Students majoring in Botany study the fundamental biology of plants and fungi from molecular and cellular to the global ecosystem level. The curriculum includes core classes in plant structure, systematics, ecology, and physiology, along with courses in biochemistry, cell biology, and genetics. Students also learn how to apply their knowledge to current issues and problems of in food production, conservation, and healthy ecosystems.
Botany Majors can select one of five options:
The Botany minor requires courses in plant genetics, systematics, physiology, and ecology. Learn more.
Botany students earn upper-division credit and great job skills by putting their knowledge to work in undergraduate research projects and internships at OSU and off-campus. Learn more about these activities and research scholarships, and see some examples and get advice from our Botany alumni.
A botany degree is applicable to many types of careers. Some plant biologists work primarily outdoors, in forests, parklands, or fields. Others work in laboratories, museums, in botanical gardens, or in industry. Graduates go into fields as diverse as biotechnology, environmental monitoring and protection, and agriculture. More than half of Botany students go on to graduate studies in natural science, agriculture, environmental sciences, and education.
Students enter the BS degree program in Botany in three different ways. Choose the one that applies to you for information on preparation and applying.

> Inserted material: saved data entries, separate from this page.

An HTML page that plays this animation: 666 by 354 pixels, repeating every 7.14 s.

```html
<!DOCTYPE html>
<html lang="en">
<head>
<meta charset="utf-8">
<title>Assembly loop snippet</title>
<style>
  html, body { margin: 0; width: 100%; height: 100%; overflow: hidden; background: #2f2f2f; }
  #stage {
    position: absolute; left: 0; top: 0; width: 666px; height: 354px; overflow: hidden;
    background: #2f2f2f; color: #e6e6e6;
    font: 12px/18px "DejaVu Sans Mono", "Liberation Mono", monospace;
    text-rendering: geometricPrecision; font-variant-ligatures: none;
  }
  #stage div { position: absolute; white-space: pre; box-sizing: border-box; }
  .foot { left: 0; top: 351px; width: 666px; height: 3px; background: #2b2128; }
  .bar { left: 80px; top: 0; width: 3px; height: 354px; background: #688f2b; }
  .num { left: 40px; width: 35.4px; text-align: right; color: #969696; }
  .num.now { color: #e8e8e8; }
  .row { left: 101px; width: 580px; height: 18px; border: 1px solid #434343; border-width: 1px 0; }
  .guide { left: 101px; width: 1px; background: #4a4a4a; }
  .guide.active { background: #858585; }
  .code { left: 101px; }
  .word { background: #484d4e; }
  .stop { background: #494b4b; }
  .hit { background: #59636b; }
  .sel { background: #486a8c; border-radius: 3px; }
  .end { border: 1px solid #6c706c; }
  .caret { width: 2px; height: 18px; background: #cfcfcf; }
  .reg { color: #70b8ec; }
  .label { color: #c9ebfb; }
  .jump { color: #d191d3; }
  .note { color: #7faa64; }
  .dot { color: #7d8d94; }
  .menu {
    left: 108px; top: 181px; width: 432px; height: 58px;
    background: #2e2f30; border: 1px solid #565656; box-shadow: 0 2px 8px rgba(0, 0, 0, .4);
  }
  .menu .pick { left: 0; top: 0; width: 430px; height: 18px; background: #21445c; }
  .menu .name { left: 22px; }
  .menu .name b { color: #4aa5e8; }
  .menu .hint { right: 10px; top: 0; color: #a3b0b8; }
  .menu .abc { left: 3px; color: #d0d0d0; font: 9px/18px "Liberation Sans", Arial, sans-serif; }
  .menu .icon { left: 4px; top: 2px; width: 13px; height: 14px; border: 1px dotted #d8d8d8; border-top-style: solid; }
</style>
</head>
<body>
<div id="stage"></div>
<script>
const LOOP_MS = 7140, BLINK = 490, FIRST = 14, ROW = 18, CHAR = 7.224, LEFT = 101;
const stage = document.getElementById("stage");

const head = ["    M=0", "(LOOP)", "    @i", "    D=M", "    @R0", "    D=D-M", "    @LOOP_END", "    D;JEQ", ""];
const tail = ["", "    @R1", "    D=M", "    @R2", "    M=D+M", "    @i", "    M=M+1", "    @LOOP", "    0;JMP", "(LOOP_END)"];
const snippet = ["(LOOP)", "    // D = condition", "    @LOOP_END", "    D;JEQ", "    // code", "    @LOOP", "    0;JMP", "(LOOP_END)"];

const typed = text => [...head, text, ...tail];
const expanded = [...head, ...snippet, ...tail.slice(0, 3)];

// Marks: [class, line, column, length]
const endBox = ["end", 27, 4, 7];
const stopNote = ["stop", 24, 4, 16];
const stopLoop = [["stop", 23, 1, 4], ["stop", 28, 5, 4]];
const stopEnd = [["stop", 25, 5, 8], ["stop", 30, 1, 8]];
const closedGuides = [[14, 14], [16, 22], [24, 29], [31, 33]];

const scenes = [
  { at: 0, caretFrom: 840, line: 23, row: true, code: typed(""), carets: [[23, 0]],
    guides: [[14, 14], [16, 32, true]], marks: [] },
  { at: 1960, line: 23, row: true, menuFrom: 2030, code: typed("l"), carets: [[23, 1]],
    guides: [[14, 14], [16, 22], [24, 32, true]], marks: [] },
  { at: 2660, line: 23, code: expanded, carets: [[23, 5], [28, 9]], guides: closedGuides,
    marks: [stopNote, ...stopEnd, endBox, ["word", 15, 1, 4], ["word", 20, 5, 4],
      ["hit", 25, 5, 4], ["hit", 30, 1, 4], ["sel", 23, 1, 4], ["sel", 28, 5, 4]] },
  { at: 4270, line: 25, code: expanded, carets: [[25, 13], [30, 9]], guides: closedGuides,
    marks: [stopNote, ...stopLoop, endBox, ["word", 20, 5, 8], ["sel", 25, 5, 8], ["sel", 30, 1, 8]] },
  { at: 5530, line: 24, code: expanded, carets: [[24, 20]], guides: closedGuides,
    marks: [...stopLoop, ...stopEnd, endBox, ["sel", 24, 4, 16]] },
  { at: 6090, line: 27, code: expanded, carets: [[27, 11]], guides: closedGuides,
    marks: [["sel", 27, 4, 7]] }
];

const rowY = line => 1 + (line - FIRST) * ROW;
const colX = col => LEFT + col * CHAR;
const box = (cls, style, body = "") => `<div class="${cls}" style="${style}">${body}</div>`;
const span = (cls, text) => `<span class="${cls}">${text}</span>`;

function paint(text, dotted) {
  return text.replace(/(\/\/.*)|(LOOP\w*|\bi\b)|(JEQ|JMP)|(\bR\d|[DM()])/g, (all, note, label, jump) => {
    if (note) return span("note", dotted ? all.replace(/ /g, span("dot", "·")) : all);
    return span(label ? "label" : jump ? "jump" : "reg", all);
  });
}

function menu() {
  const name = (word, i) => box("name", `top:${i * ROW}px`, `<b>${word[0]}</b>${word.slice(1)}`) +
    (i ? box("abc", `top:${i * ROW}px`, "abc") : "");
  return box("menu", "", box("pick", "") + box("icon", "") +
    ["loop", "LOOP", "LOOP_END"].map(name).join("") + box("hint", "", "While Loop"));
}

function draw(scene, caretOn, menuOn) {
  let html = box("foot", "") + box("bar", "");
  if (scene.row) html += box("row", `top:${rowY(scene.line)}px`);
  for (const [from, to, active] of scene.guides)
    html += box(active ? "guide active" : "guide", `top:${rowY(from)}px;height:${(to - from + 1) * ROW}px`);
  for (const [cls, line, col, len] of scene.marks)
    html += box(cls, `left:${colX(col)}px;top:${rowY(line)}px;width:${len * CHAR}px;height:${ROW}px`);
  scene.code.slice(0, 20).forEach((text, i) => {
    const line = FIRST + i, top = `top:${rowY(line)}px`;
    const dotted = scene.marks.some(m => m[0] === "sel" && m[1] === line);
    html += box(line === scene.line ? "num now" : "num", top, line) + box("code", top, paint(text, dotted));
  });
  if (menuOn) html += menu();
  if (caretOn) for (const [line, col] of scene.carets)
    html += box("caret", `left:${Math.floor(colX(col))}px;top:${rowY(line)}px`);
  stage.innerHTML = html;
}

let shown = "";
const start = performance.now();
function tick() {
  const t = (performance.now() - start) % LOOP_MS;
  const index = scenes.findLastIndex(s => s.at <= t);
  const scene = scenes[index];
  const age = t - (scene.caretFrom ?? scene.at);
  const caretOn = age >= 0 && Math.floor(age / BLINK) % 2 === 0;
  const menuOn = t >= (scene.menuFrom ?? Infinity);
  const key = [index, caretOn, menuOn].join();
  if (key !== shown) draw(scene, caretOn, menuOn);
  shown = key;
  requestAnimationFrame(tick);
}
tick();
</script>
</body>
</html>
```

You are always welcome to contact our Office Specialist, Kimberly Callahan, with any questions (541) 737-5261.